The regulation has been in place for decades.
To my knowledge all designation wilderness and NPS lands (Coyote Gulch is in the Glen Canyon NRA) have group size limits and have for a long time. Max allowable group size varies in different wilderness and NPS lands, but they always exist now days. My guess would be that the group size limit in Coyote Gulch dates back to 1972.
Coyote Gulch is in an NPS unit called Glen Canyon National Recreation Area. NRA's are not National Parks and are managed under a different philosophy.
As far as I know, the ONLY place in Glen Canyon NRA that has a group size limit is the Canyons Of the Escalante area. The rest does not. Information on such is hard to come by on their website.
In other words, NO. NPS units vary widely in their management plans. Gettysburg Battlefield might have a group size limit, but I suspect it is not 12.
Nope, it's the entire NRA.
The maximum group size limit of 12 persons in backcountry areas is established to minimize impacts to the fragile desert environment and on other backcountry users. Large groups cause more impacts to natural resources resulting in a concentration of human waste and trampling of soil and vegetation, especially in campsites. Large groups are also more obtrusive to other visitors and complaints are received each year about oversize groups from individuals or smaller groups who are seeking the quiet and solitude of a wilderness experience. Although not absolutely uniform to all agencies, 12 is a common industry standard and is applicable in the interest of resource protection and consideration for other visitors. The group size limit is not applicable to those persons camping along the Lake Powell shoreline because most of these groups camp aboard vessels or below the high water mark where resource impacts are minimal or easily managed.
Escalante gets the attention because that's where most of the backcounty use is, but the rule is applicable to the entire NRA.
Yes, but as far as I know, they all have group size limits. So do wilderness areas. Group size does vary between users and units though. Even in Glen Canyon NRA, without a permit, boaters are limited to groups of 40, which is significantly different from that of backcountry hikers.
Thanks for digging that out, Scott.
As you discovered, it is the entire NRA, EXCEPT for certain places. Which is pretty close to being the entire NRA, but not the same.
But it is good to know that it applies to all the hiking areas.

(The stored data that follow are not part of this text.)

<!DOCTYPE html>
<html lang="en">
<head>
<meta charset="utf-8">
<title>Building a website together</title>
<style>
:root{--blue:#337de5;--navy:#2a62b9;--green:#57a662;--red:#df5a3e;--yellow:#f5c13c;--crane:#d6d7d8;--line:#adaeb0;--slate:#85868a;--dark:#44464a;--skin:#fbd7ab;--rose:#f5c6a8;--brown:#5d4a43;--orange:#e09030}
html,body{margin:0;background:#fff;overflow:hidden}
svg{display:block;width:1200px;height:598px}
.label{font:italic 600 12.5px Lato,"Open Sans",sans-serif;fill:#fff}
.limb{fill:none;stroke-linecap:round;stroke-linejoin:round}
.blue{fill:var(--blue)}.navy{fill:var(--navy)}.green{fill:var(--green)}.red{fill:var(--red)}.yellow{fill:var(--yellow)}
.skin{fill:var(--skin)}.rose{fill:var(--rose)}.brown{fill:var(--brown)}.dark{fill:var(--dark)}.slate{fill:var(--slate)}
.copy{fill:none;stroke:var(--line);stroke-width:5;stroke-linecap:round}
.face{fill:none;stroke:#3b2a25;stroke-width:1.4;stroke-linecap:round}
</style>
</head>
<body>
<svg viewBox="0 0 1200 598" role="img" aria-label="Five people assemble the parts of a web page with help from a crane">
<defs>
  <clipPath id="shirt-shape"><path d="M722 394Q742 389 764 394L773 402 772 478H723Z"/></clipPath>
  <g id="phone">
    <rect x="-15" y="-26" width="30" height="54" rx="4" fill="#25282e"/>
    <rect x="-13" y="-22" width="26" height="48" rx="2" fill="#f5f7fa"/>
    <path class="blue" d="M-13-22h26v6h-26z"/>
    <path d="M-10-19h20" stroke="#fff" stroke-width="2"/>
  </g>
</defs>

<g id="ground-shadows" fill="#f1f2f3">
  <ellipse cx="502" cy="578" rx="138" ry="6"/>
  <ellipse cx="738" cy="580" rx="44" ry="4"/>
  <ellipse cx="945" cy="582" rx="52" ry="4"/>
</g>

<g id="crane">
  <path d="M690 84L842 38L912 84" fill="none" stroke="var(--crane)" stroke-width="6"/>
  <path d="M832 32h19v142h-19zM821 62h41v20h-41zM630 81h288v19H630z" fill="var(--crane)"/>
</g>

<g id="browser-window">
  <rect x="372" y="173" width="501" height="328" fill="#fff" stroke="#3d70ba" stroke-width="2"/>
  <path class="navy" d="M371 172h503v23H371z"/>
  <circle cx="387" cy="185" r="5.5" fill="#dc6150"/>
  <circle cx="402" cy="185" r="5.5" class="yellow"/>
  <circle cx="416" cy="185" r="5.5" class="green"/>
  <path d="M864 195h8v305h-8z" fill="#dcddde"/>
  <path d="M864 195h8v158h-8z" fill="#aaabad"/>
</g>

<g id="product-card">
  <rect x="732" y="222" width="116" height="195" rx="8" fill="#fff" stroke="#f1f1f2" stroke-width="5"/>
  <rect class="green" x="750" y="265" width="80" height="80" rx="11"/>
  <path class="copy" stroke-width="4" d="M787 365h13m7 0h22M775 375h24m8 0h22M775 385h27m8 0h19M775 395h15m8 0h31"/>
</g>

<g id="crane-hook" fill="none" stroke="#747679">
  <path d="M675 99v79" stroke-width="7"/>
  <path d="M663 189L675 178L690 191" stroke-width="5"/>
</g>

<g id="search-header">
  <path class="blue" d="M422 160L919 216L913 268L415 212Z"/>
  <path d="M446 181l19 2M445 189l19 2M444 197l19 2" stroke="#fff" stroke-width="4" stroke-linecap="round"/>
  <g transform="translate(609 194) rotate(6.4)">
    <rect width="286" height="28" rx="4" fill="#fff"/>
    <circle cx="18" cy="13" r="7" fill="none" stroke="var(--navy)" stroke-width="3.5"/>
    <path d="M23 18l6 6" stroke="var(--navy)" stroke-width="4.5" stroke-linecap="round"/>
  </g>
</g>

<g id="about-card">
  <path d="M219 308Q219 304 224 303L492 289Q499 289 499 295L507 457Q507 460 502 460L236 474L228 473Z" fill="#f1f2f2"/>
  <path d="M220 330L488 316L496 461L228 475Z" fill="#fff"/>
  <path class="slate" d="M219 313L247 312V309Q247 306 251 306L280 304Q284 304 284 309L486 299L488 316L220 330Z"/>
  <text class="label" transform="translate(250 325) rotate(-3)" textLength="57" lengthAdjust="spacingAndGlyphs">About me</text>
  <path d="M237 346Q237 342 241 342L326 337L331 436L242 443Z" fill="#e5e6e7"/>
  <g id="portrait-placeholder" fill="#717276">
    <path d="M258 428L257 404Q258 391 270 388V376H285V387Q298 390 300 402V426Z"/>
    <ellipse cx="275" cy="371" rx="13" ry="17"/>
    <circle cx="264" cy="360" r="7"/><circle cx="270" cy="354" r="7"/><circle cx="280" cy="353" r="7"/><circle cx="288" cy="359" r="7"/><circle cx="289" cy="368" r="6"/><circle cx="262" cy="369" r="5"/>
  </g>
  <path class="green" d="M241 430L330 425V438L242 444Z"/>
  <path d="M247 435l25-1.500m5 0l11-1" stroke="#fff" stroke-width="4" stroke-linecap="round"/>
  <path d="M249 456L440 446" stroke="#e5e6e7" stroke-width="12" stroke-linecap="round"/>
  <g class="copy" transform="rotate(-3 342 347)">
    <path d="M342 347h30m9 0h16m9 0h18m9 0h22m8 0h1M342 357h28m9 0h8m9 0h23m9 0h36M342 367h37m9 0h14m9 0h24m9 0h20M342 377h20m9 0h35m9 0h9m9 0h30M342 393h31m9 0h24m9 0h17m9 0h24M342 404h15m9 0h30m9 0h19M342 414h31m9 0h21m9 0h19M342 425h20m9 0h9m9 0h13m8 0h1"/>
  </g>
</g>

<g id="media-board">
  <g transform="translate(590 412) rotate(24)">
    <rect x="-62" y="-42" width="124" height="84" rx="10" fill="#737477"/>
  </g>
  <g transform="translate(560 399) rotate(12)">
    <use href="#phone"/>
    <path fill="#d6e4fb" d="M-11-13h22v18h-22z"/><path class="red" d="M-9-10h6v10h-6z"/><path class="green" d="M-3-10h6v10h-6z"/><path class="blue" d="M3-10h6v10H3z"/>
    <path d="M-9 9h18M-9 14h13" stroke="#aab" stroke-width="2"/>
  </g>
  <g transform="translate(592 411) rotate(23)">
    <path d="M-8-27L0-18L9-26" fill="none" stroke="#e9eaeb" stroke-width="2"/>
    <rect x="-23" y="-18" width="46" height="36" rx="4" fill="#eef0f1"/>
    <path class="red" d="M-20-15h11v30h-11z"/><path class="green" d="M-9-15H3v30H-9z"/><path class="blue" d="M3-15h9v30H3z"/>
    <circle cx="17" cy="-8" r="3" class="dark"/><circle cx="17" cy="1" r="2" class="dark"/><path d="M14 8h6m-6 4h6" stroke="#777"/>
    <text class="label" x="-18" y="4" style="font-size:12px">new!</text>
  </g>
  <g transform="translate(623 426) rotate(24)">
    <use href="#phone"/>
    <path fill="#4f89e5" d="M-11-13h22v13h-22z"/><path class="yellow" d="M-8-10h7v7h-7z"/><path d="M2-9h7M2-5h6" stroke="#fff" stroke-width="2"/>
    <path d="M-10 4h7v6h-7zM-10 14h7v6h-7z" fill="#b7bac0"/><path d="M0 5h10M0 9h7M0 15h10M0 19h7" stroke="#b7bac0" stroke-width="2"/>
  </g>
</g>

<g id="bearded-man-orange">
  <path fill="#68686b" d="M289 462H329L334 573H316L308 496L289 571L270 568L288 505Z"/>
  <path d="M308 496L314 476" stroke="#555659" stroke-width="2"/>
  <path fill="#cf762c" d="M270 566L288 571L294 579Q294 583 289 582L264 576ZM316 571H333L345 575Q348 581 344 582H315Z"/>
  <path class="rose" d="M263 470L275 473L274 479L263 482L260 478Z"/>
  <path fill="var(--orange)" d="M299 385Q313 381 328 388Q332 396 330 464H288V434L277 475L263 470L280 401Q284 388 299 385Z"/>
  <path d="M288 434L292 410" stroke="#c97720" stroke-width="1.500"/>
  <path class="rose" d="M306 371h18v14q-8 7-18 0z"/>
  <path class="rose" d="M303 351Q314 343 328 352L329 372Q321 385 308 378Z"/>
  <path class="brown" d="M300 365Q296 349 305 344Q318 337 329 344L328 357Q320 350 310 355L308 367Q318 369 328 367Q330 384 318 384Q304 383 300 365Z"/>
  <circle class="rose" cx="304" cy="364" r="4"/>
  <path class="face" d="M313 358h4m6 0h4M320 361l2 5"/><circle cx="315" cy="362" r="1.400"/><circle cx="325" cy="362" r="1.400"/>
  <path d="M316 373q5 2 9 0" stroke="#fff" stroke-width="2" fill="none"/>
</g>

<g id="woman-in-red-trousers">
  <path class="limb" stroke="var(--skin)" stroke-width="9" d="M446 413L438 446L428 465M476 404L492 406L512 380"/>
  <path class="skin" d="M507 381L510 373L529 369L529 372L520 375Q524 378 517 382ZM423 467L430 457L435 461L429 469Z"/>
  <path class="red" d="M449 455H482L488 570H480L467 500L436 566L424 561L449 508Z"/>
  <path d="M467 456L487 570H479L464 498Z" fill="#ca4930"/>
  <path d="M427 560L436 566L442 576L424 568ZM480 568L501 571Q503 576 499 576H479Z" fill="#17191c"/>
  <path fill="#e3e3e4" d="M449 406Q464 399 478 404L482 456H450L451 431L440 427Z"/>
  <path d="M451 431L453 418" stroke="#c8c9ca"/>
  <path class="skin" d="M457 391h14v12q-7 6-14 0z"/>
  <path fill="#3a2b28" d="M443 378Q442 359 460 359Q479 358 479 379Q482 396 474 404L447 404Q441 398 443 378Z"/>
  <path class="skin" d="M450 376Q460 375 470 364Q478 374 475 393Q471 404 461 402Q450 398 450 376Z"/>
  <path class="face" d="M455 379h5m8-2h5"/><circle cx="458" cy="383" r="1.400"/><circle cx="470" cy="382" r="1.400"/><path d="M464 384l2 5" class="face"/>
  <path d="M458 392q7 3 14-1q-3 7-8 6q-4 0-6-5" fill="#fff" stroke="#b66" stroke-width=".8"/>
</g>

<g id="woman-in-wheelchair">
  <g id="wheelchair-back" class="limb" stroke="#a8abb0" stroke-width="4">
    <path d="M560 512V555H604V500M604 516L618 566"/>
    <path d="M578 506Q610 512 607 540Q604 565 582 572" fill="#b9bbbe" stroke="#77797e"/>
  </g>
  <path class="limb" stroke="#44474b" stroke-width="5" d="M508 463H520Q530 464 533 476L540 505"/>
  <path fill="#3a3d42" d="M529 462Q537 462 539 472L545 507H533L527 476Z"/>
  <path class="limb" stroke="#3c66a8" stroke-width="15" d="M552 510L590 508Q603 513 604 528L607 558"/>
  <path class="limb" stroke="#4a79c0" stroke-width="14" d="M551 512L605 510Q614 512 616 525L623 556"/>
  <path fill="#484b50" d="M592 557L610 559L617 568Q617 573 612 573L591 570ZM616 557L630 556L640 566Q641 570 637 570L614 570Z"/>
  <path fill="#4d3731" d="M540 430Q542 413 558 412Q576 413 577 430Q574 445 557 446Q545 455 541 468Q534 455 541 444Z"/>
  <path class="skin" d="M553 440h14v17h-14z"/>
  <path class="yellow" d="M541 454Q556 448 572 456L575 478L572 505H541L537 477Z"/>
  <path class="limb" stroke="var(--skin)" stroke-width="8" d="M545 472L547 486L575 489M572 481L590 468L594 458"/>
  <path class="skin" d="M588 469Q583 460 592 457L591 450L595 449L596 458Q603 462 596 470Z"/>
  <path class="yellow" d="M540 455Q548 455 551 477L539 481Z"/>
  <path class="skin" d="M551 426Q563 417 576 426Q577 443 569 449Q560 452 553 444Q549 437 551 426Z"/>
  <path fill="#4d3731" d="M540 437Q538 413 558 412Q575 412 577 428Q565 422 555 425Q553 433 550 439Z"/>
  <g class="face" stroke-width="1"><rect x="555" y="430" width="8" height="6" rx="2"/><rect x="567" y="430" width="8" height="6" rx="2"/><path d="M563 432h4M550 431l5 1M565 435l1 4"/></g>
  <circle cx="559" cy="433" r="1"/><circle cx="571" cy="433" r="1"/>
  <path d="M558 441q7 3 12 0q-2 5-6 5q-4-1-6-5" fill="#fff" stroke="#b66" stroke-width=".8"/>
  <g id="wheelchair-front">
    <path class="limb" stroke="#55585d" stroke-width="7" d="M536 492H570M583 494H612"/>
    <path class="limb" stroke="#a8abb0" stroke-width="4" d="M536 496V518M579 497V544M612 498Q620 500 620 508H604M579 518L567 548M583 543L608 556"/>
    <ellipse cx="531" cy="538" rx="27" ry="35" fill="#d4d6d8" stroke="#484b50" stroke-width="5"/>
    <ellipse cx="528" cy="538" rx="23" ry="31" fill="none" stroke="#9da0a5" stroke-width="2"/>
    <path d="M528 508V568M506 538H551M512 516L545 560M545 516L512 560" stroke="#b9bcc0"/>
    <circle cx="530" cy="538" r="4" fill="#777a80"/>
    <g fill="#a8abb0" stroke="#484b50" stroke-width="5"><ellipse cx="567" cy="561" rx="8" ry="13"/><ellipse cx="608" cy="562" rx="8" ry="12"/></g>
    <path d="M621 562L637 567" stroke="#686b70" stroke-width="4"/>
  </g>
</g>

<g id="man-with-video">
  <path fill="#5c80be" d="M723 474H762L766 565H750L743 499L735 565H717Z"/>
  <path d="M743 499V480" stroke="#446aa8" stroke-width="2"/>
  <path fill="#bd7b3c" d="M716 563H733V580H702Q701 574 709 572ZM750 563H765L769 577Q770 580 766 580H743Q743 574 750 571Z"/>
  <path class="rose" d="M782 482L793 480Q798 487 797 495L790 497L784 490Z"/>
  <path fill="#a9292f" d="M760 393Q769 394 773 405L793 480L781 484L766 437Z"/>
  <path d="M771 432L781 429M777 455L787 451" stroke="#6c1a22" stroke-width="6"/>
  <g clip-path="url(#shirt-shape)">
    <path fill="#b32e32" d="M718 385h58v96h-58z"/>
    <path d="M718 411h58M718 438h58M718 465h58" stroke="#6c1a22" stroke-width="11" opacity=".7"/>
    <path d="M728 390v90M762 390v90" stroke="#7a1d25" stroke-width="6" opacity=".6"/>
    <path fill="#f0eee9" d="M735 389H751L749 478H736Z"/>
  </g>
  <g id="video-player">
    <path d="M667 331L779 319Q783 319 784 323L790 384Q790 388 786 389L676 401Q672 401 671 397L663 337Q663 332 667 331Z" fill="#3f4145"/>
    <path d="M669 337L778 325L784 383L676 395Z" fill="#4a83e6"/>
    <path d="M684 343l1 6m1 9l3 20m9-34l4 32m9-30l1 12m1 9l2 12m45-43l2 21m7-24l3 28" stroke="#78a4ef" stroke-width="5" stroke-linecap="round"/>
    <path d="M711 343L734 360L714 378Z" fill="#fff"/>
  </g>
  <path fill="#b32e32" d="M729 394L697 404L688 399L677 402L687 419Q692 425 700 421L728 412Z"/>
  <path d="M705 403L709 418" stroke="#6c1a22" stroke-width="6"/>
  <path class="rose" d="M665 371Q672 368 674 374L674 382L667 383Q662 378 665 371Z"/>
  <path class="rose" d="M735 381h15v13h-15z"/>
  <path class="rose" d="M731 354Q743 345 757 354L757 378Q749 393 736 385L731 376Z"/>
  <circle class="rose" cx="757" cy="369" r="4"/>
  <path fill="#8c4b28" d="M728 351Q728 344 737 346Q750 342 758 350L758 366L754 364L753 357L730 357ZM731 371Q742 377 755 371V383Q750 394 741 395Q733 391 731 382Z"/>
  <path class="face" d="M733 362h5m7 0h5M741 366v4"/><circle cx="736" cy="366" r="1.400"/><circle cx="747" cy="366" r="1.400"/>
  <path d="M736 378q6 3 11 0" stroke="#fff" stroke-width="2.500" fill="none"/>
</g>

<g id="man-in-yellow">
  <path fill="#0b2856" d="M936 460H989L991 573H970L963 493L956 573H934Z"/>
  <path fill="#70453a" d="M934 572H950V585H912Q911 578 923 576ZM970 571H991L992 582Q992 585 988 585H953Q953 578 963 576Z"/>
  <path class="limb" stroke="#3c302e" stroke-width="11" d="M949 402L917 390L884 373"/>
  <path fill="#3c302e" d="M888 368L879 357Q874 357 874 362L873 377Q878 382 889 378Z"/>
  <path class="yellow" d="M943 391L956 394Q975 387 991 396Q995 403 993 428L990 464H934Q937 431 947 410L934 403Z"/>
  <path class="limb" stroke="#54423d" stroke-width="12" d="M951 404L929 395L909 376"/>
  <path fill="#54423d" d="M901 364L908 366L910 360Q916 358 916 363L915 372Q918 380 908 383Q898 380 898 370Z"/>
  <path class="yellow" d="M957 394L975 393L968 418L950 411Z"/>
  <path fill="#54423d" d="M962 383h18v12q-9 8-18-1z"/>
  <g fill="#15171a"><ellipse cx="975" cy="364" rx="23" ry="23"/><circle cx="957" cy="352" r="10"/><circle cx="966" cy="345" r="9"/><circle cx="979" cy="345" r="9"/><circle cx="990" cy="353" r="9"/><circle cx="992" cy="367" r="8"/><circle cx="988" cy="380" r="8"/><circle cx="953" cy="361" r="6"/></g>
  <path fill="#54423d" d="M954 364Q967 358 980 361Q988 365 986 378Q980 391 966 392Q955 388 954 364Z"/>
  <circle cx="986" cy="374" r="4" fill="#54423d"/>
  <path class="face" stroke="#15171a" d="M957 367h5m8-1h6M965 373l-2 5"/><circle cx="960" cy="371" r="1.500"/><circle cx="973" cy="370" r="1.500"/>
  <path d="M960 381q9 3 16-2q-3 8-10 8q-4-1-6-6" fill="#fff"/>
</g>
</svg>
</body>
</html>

so the guy who posted this picture also said that it was really tough to organize 30 people for this trip. also showed a picture of about 20 people with backpacks hiking in, in a 1/4 mile to 1/2 mile long line. i saw this on the instagram yesterday and shuddered. dudes response when asked about group size
"oh yeah we did separate permits"
There's been some speculation that it was BYU organized but that is only speculation.
My count in the photo is 26 people. Over double the group size and separate groups are required to have some distance.
"Private group." Public shaming?
BYU doesn't allow official outings by their club groups. Which is kind of ridiculous, since it's led to the creation of groups that offer "free guiding" to do things like rock climbing and canyoneering by "expert" students instead.
My wife led a group there last year. There is most definitely a 12 person limit on the permit.